[Saved entries]
_ _ _

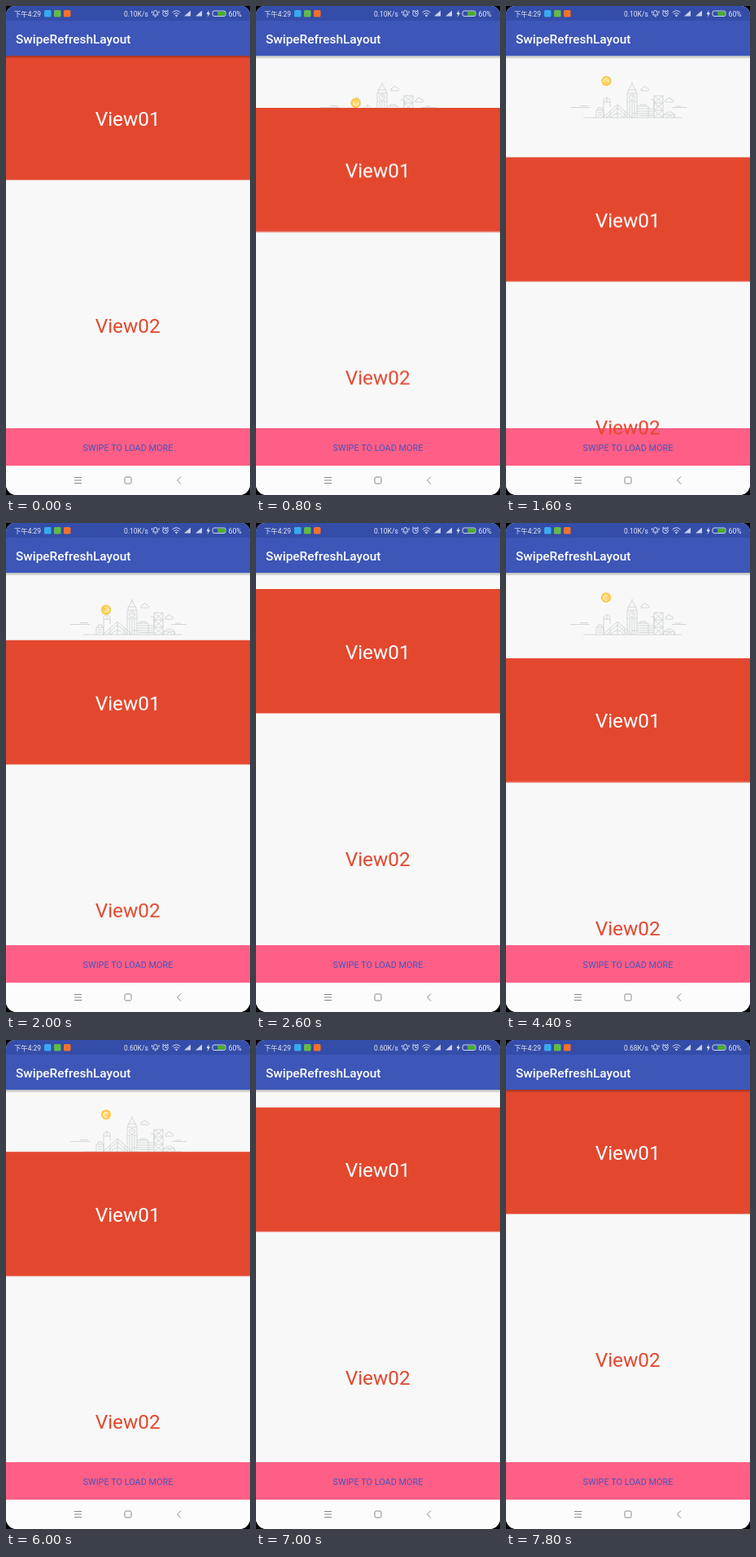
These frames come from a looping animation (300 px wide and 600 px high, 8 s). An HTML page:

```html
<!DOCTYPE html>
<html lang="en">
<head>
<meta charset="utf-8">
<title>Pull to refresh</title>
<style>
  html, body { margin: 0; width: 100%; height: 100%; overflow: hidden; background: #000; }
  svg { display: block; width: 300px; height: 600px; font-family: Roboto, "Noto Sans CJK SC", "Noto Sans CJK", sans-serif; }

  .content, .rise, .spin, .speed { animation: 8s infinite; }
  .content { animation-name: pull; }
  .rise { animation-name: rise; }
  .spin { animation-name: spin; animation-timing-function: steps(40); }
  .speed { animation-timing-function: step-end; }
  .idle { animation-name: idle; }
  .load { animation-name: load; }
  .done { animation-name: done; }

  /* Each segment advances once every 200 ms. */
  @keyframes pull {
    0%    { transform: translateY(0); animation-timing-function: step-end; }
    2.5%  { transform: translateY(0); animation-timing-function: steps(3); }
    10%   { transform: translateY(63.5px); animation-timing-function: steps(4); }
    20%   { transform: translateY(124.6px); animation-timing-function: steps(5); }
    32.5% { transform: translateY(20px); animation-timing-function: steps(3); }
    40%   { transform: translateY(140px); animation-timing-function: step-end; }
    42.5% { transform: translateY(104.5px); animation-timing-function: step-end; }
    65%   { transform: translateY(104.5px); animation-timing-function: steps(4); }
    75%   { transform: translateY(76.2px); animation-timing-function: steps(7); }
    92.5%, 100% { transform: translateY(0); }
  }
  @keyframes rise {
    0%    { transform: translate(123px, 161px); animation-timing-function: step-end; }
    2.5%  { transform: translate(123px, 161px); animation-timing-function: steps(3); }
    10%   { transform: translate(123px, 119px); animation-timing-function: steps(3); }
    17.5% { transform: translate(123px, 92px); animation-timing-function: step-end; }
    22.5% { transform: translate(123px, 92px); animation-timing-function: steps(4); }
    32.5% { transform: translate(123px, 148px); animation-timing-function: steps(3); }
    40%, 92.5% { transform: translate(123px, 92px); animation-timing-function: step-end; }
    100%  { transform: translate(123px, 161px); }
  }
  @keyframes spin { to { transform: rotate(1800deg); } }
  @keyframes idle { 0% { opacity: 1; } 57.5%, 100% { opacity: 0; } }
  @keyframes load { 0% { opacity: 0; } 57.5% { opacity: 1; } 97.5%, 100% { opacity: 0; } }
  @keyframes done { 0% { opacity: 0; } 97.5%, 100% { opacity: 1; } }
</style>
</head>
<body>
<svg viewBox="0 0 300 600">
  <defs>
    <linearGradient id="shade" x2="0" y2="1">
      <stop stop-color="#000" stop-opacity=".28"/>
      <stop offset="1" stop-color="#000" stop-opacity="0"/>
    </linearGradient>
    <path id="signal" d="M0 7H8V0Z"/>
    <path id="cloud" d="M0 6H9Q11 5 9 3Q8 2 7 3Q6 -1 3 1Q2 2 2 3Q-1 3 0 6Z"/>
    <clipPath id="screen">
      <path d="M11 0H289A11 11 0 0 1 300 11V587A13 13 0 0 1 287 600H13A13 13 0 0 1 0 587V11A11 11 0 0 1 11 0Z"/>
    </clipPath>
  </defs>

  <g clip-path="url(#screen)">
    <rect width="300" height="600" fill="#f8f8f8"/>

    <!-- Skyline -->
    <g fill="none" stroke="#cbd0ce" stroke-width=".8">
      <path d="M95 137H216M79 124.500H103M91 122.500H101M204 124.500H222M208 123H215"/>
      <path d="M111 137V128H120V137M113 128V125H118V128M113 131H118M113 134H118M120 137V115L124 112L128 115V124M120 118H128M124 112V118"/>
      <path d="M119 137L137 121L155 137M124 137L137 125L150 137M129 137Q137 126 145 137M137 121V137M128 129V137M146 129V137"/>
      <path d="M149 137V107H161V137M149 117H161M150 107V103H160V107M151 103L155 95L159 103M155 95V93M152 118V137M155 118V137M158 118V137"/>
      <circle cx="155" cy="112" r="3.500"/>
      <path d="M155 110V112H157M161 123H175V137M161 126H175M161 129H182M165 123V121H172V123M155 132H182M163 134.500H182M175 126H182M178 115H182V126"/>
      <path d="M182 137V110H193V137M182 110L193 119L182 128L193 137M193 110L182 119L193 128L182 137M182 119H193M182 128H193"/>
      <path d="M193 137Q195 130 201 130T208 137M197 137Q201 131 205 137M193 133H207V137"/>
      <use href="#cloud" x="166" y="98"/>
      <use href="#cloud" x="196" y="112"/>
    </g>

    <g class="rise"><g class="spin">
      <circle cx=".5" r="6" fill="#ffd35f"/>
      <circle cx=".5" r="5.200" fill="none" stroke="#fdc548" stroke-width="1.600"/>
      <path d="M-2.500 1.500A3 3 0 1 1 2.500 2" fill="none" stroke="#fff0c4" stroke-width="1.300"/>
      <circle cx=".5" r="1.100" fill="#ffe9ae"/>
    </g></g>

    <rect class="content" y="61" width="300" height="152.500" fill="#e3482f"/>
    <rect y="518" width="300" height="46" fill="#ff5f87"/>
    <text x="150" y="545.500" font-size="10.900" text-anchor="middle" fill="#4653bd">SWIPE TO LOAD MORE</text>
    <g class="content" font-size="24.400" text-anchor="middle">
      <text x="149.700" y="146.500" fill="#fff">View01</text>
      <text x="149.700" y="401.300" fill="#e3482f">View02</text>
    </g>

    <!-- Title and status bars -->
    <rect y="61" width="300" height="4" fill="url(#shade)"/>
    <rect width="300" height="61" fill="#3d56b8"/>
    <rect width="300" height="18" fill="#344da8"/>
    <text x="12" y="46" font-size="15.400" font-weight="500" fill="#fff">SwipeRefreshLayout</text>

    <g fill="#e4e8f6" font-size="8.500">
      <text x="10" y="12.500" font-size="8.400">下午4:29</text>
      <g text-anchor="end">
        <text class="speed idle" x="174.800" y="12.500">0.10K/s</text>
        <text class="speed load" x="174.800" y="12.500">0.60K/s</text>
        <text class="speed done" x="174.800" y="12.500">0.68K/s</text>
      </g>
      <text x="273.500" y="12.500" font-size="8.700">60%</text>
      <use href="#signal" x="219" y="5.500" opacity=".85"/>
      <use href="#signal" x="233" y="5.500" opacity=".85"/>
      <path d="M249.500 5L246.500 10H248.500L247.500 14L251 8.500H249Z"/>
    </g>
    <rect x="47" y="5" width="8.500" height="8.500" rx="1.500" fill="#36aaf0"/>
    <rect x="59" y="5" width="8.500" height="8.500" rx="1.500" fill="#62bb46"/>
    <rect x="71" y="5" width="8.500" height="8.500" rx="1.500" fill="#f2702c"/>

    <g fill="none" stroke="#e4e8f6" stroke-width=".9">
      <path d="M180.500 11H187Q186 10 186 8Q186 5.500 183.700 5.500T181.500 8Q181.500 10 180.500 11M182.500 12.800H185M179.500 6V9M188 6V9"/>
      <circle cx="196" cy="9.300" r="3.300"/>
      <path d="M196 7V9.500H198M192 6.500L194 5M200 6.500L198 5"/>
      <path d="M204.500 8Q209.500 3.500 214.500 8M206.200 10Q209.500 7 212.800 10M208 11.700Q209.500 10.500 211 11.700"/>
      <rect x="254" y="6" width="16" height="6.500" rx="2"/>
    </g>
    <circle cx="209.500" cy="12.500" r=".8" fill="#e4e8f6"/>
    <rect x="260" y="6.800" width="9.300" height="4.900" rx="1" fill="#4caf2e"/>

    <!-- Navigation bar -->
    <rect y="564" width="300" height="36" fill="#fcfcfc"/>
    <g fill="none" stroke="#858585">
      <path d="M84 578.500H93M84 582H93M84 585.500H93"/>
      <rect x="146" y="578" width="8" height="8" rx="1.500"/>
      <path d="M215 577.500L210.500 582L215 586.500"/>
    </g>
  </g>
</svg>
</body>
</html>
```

_ _ _

## [YOUR OBJECTIVE]
Return every line of the entries above that the string "circle" appears in.

## [WRITTEN SOLUTION]
      <circle cx="155" cy="112" r="3.500"/>
      <circle cx=".5" r="6" fill="#ffd35f"/>
      <circle cx=".5" r="5.200" fill="none" stroke="#fdc548" stroke-width="1.600"/>
      <circle cx=".5" r="1.100" fill="#ffe9ae"/>
      <circle cx="196" cy="9.300" r="3.300"/>
    <circle cx="209.500" cy="12.500" r=".8" fill="#e4e8f6"/>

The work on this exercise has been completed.